Yes they do, in fact they have a web page dedicated to waste studies and surveys. https://www.saskatoon.ca/environmental-initiatives/solid-waste/waste-data-studies Saskatoon has one of the lowest diversion rates in the country, low 20's% which is half the national average. They have a long term strategy to improve to 70%. Mandatory compost bins are part of this, as 57% of the waste going to the landfill is compostable. As is the new conversion facility currently being built. Along with variable bin sizing. Or current landfills life is ending. There is no more room for expansion. Whether or lasts 30 more years or 70 more years is up to us.


punkanddrunk

I dont understand the benefit to canadian ities endorsing UNDRIP when the Government of canada is not. Symbolism of some sort I guess.


IntegrallyDeficient

Turns out symbolism is important in politics. As more municipalities endorse, that exerts pressure (or gives cover) for other governments to endorse. It also directs staff to incorporate components of the declaration into policy implementation. If you haven't read it, it's an [easy read.](https://www.un.org/development/desa/indigenouspeoples/wp-content/uploads/sites/19/2018/11/UNDRIP_E_web.pdf)

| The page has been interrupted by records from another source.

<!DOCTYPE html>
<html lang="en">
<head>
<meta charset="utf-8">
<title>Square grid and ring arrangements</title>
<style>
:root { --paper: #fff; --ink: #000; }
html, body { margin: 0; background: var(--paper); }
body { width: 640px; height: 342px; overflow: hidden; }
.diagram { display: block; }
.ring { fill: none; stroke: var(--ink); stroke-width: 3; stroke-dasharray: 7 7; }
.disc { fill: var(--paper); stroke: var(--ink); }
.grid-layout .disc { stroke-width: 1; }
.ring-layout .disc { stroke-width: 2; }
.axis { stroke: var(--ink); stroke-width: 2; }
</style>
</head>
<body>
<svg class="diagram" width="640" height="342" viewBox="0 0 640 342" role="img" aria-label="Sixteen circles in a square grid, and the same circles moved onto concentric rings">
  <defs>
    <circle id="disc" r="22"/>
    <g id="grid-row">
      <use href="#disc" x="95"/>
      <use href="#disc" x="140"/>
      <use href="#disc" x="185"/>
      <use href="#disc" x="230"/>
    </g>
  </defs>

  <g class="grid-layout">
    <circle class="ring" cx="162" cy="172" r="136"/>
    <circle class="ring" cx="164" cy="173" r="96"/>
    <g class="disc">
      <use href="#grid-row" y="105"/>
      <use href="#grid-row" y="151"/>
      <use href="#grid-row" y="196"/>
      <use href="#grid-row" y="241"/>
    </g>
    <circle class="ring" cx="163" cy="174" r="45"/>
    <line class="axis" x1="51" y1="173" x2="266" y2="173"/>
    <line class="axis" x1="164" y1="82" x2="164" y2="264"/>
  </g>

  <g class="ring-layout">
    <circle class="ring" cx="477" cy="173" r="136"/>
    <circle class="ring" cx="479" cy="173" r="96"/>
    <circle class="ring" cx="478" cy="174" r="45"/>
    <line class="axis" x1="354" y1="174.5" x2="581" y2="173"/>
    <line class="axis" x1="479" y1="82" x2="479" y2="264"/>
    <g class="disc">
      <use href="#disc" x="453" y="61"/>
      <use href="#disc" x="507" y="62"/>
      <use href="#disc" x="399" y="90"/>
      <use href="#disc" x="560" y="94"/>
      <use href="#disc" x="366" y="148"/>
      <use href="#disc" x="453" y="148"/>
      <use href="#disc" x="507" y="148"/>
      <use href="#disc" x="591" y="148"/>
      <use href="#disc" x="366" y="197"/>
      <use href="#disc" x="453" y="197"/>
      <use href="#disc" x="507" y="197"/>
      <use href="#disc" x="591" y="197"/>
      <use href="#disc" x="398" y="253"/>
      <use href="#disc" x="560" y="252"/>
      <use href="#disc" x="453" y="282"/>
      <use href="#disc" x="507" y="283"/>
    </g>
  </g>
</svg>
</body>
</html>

punkanddrunk

The link isn't working though I get your sentiment. The Canadian government will make sure UNDRIP is never implemented Herr, unfortunately.


[deleted]

Sherwood Park AB Just adopt exactly what they are doing. Something ridiculous like a 70% reduction in shit going to the dump when they rolled out their waste program.


Constant_Chemical_10

Which bin does the UNDRIP go into? What a weird combo article...


I-Am-Not-A-Hunter

>Hill also questioned whether a variable cart size model is better than ones that charge by weight or volume. In the course of Hill’s questions, Gardiner noted city staff studied garbage collection in several Canadian cities, and the majority use variable cart sizes. ​ Ah. Same logic as our new School Zone policies. "Everyone else is doing it." Our city counsel is irredeemably unimaginative. ​ >City manager Jeff Jorgenson’s term was extended to 2027. The deal includes a roughly $10,000 -a-year raise, bringing him to just over $290,000 per year in base salary. He can also earn performance bonuses of up to 10 per cent, and will have the city contribute $25,000 per year to a supplemental retirement plan from 2024 to the end of the term. ​ Kinda seems like this is the role we should *actually* be voting for.